Assignment:
Your answer is to be every line of the material that includes the string "left".

Material for this exercise:
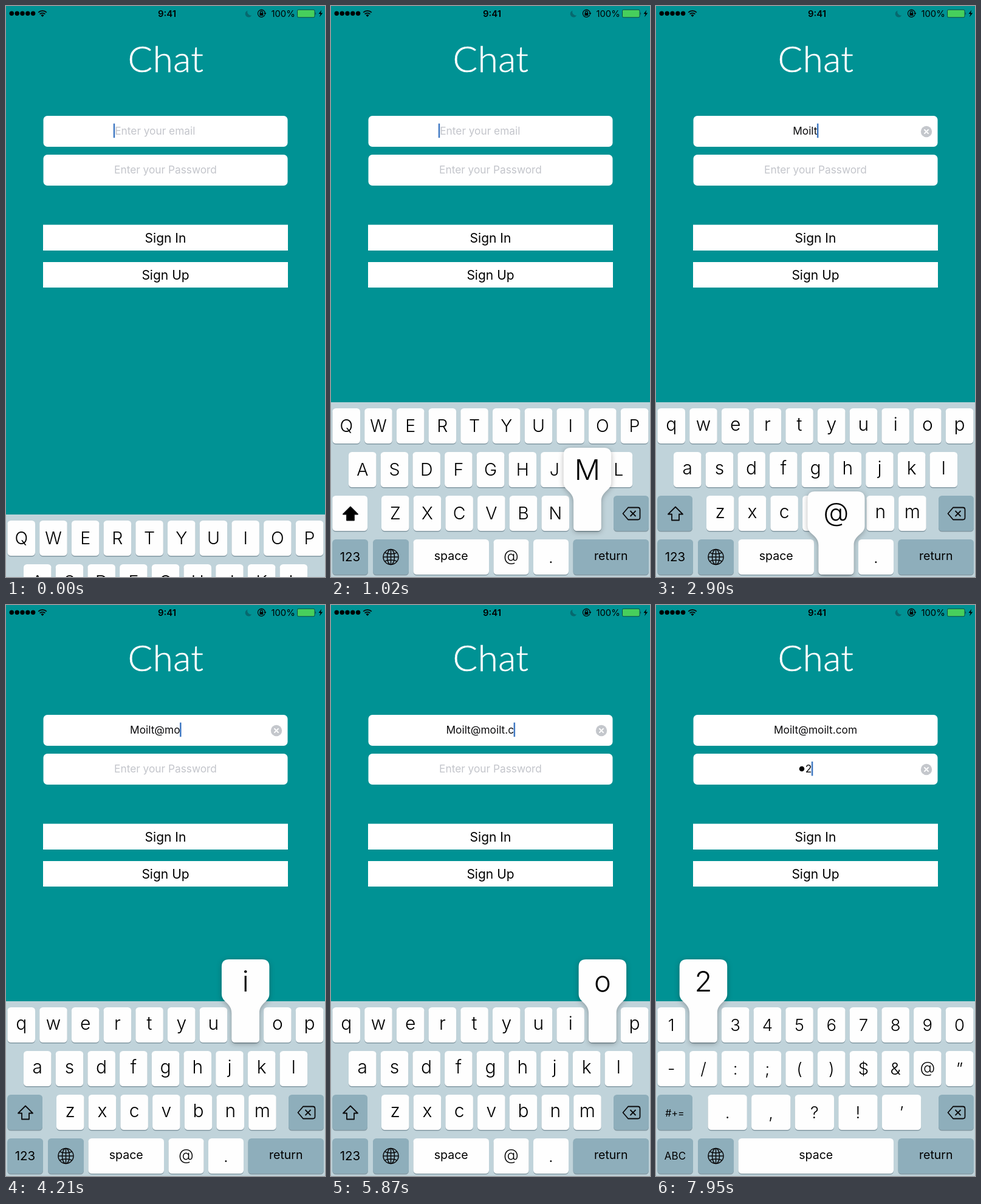
Write an HTML page that moves like this. It is 525x941 px and loops after 8 s.

```html
<!DOCTYPE html>
<html lang="en">
<head>
<meta charset="utf-8">
<title>Chat sign in</title>
<style>
html, body { margin: 0; width: 100%; height: 100%; overflow: hidden; background: #009294; }
svg { display: block; width: 100%; height: 100%; }
text { font-family: Inter, "Open Sans", sans-serif; }
.mid { text-anchor: middle; }
.field { font-size: 17.3px; }
.button { font-size: 21px; }
.title { font: 300 60px Lato, sans-serif; letter-spacing: .5px; fill: #fff; stroke: #fff; stroke-width: .6; }
.line { fill: none; stroke: #0a0a0c; stroke-width: 1.8; stroke-linejoin: round; }
#popup { filter: drop-shadow(0 2px 4px rgba(0, 0, 0, .28)); }
</style>
</head>
<body>
<svg viewBox="0 0 525 941" preserveAspectRatio="none">
  <rect width="525" height="941" fill="#009294"/>
  <g id="status">
    <g id="signal"></g>
    <path class="line" stroke-width="2" d="M53.2 10.6a9.6 9.6 0 0 1 13.6 0M55.6 13.4a6.2 6.2 0 0 1 8.8 0"/>
    <path d="M60 18l-2.5-2.8a3.6 3.6 0 0 1 5 0z"/>
    <text class="mid" x="265" y="17.8" font-size="15" font-weight="600">9:41</text>
    <path fill="#07696f" d="M397.5 7.5a5.6 5.6 0 1 0 6.7 7.9a6 6 0 0 1-6.7-7.9z"/>
    <path class="line" style="stroke-width:1.3" d="M426 14.5a6 6 0 1 1 .4-2.5M418.5 12v-1.6a1.9 1.9 0 0 1 3.8 0v1.6"/>
    <path d="M417.5 11.5h5.8v4.3h-5.8zM424.2 11.5h4.4l-2.2 2.8z"/>
    <text x="436.5" y="17.8" font-size="14.8">100%</text>
    <rect x="479.5" y="6.2" width="28.5" height="12.6" rx="2" fill="#47cf5c" stroke="#0c4a48"/>
    <path fill="#0c4a48" d="M509 10.3q2.2 2.2 0 4.4z"/>
    <path d="M519.4 6.5l-4.9 6.4h3.1l-1.7 5.4 5.3-6.8h-3.3z"/>
  </g>
  <text class="mid title" x="263" y="109">Chat</text>
  <g fill="#fff">
    <rect x="61.5" y="181" width="402" height="51" rx="6.5"/>
    <rect x="61.5" y="245" width="402" height="51" rx="6.5"/>
    <rect x="61" y="360.5" width="403" height="42.5"/>
    <rect x="61" y="422" width="403" height="42"/>
  </g>
  <text id="email" class="field" y="212"></text>
  <text id="pass" class="field" y="276.3"></text>
  <circle id="dot" r="4.3" cy="270"/>
  <rect id="caret" width="2.5" height="23.5" fill="#3f78c2"/>
  <g id="clear">
    <circle cx="445" r="9.2" fill="#c4c7cc"/>
    <path d="M441.4-3.6l7.2 7.2m0-7.2l-7.2 7.2" stroke="#fff" stroke-width="2"/>
  </g>
  <text class="mid button" x="262.5" y="389.5">Sign In</text>
  <text class="mid button" x="262.5" y="451">Sign Up</text>
  <g id="board">
    <rect width="525" height="300" fill="#c0d3da"/>
    <g id="keys"></g>
    <g id="popup"></g>
  </g>
</svg>
<script>
const $ = id => document.getElementById(id);
const LOOP = 8000, FOCUS = 6700, NUMBERS = 7160, INSERT = 75, HOLD = 155;
const EMAIL = 'Moilt@moilt.com';
const typed = EMAIL + '12';
const times = [1020, 1400, 1880, 2340, 2570, 2900, 3260, 3720, 4210, 4530,
  4840, 5160, 5390, 5870, 6230, 7460, 7870];

$('signal').innerHTML = [9.3, 18.2, 27, 35.8, 44.6]
  .map(x => `<circle cx="${x}" cy="12.2" r="3.7"/>`).join('');

const rowY = r => 10 + 72 * r;
const esc = c => c === '&' ? '&amp;' : c;

function label(s, x, y, size, weight = 400) {
  return `<text class="mid" x="${x}" y="${y}" font-size="${size}" font-weight="${weight}">${esc(s)}</text>`;
}

function cap(x, r, w, dark) {
  const y = rowY(r), rect = (dy, fill) =>
    `<rect x="${x}" y="${y + dy}" width="${w}" height="58" rx="5.5" fill="${fill}"/>`;
  return rect(1.5, '#8499a3') + rect(0, dark ? '#8eaebb' : '#fefefe');
}

// Character keys of one layout: c, x, row, width
function layout(mode) {
  const list = [];
  const row = (chars, r, x, w = 45.5, step = 52.7) =>
    [...chars].forEach((c, i) => list.push({ c, x: x + i * step, r, w }));
  if (mode === 'numbers') {
    row('1234567890', 0, 2.5);
    row('-/:;()$&@”', 1, 2.5);
    row('.,?!’', 2, 85.5, 64.3, 71.6);
  } else {
    const fit = s => mode === 'upper' ? s.toUpperCase() : s;
    row(fit('qwertyuiop'), 0, 2.5);
    row(fit('asdfghjkl'), 1, 29);
    row(fit('zxcvbnm'), 2, 83);
    if (mode !== 'plain') row('@.', 3, 267.5, 58, 65.5);
  }
  return list;
}

function drawKey({ c, x, r, w }) {
  const lower = /[a-z]/.test(c), at = c === '@';
  const size = lower ? 30 : at ? 25.5 : /[A-Z]/.test(c) ? 28.5 : 27.5;
  const dy = lower ? 36.5 : at ? 36 : 39.3;
  return cap(x, r, w) + label(c, x + w / 2, rowY(r) + dy, size, 350);
}

function drawKeys(mode) {
  const numbers = mode === 'numbers', upper = mode === 'upper';
  const wide = numbers || mode === 'plain';
  const spaceW = wide ? 255.5 : 124.5;
  const shift = numbers ? label('#+=', 31, 190, 16)
    : `<path class="line" ${upper ? 'style="fill:#000"' : ''} d="M32 172.5L44 184.5H38V194.5H26V184.5H20Z"/>`;
  return layout(mode).map(drawKey).join('') +
    cap(2.3, 2, 57.7, !upper) + shift +
    cap(465, 2, 58, true) +
    '<path class="line" d="M489 173.5H505q3.5 0 3.5 3.5v13q0 3.5-3.5 3.5H489L480.5 183.5ZM492.5 179l9 9m0-9l-9 9"/>' +
    cap(2.3, 3, 58.7, true) +
    (numbers ? label('ABC', 31.5, 261.3, 17) : label('123', 31.5, 262.3, 20.5)) +
    cap(69, 3, 59, true) +
    `<g class="line" style="stroke-width:1.5"><circle cx="98.5" cy="255" r="12.5"/><ellipse cx="98.5" cy="255" rx="6" ry="12.5"/>
     <path d="M98.5 242.5v25M86 255h25M88.5 248q10 4 20 0M88.5 262q10-4 20 0"/></g>` +
    cap(135.5, 3, spaceW) + label('space', 135.5 + spaceW / 2, 259.5, 19.5) +
    cap(398.5, 3, 124.5, true) + label('return', 460.8, 259.5, 19.5);
}

function drawPopup(c, mode) {
  const key = layout(mode).find(k => k.c === c);
  if (!key) return '';
  const { x, w } = key, y = rowY(key.r), grow = w > 50 ? 18 : 16.5;
  const l = Math.max(2, x - grow), end = x + w;
  const r = Math.min(523, end + grow), top = y - 79;
  const at = c === '@';
  return `<path fill="#fefefe" d="M${l + 12} ${top}H${r - 12}Q${r} ${top} ${r} ${top + 12}V${y - 22}
    C${r} ${y - 8} ${end} ${y - 8} ${end} ${y + 10}V${y + 52}q0 6-6 6H${x + 6}q-6 0-6-6V${y + 10}
    C${x} ${y - 8} ${l} ${y - 8} ${l} ${y - 22}V${top + 12}Q${l} ${top} ${l + 12} ${top}Z"/>` +
    label(c, (l + r) / 2, y - (at ? 30 : 26), at ? 43 : 47, 300);
}

const cache = {};
function fill(id, key, draw) {
  if (cache[id] === key) return;
  cache[id] = key;
  $(id).innerHTML = draw();
}

// Sets a field's text around a centre and returns its left and right ends
function place(id, text, hint, centre, dots = 0) {
  const el = $(id), s = text || hint;
  if (el.textContent !== s) el.textContent = s;
  el.setAttribute('fill', text ? '#0a0a0c' : '#c3c5cb');
  const lead = dots * 10.5, w = el.getComputedTextLength() + lead;
  const left = centre - w / 2;
  el.setAttribute('x', left + lead);
  return { left, right: left + w };
}

function boardTop(t) {
  const step = t < 90 ? 0 : 90 + Math.floor((t - 90) / 75) * 75;
  return step > 500 ? 653 : 653 + 185 * Math.exp(-step * 0.01216);
}

function render(t) {
  const count = times.filter(s => t >= s + INSERT).length;
  const onPass = t >= FOCUS;
  const mode = t >= NUMBERS ? 'numbers' : onPass ? 'plain' : count ? 'lower' : 'upper';
  const email = typed.slice(0, Math.min(count, EMAIL.length));
  const digits = typed.slice(EMAIL.length, Math.max(count, EMAIL.length));
  const dots = Math.max(0, digits.length - 1);

  const a = place('email', email, 'Enter your email', onPass ? 262.5 : 245.3);
  const b = place('pass', digits.slice(-1), 'Enter your Password', onPass ? 245.8 : 262.5, dots);
  $('dot').setAttribute('cx', b.left + 4.7);
  $('dot').setAttribute('opacity', dots);

  const ends = onPass ? b : a, current = onPass ? digits : email;
  $('caret').setAttribute('x', current ? ends.right - .5 : ends.left - 2.5);
  $('caret').setAttribute('y', onPass ? 258 : 193.7);
  const blink = t < times[0] ? Math.min(1, Math.max(0, (700 - t) / 140)) : 1;
  $('caret').setAttribute('opacity', blink);
  $('clear').setAttribute('transform', `translate(0 ${onPass ? 271 : 207})`);
  $('clear').setAttribute('opacity', current ? 1 : 0);

  $('board').setAttribute('transform', `translate(0 ${boardTop(t)})`);
  fill('keys', mode, () => drawKeys(mode));
  const i = times.findIndex(s => t >= s && t < s + HOLD);
  // A capital keeps its own layout while its popup lingers
  const popMode = i === 0 ? 'upper' : mode;
  fill('popup', i, () => i < 0 ? '' : drawPopup(typed[i], popMode));
}

const start = performance.now();
(function tick() {
  render((performance.now() - start) % LOOP);
  requestAnimationFrame(tick);
})();
</script>
</body>
</html>
```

Solution:
// Sets a field's text around a centre and returns its left and right ends
  const left = centre - w / 2;
  el.setAttribute('x', left + lead);
  return { left, right: left + w };
  $('dot').setAttribute('cx', b.left + 4.7);
  $('caret').setAttribute('x', current ? ends.right - .5 : ends.left - 2.5);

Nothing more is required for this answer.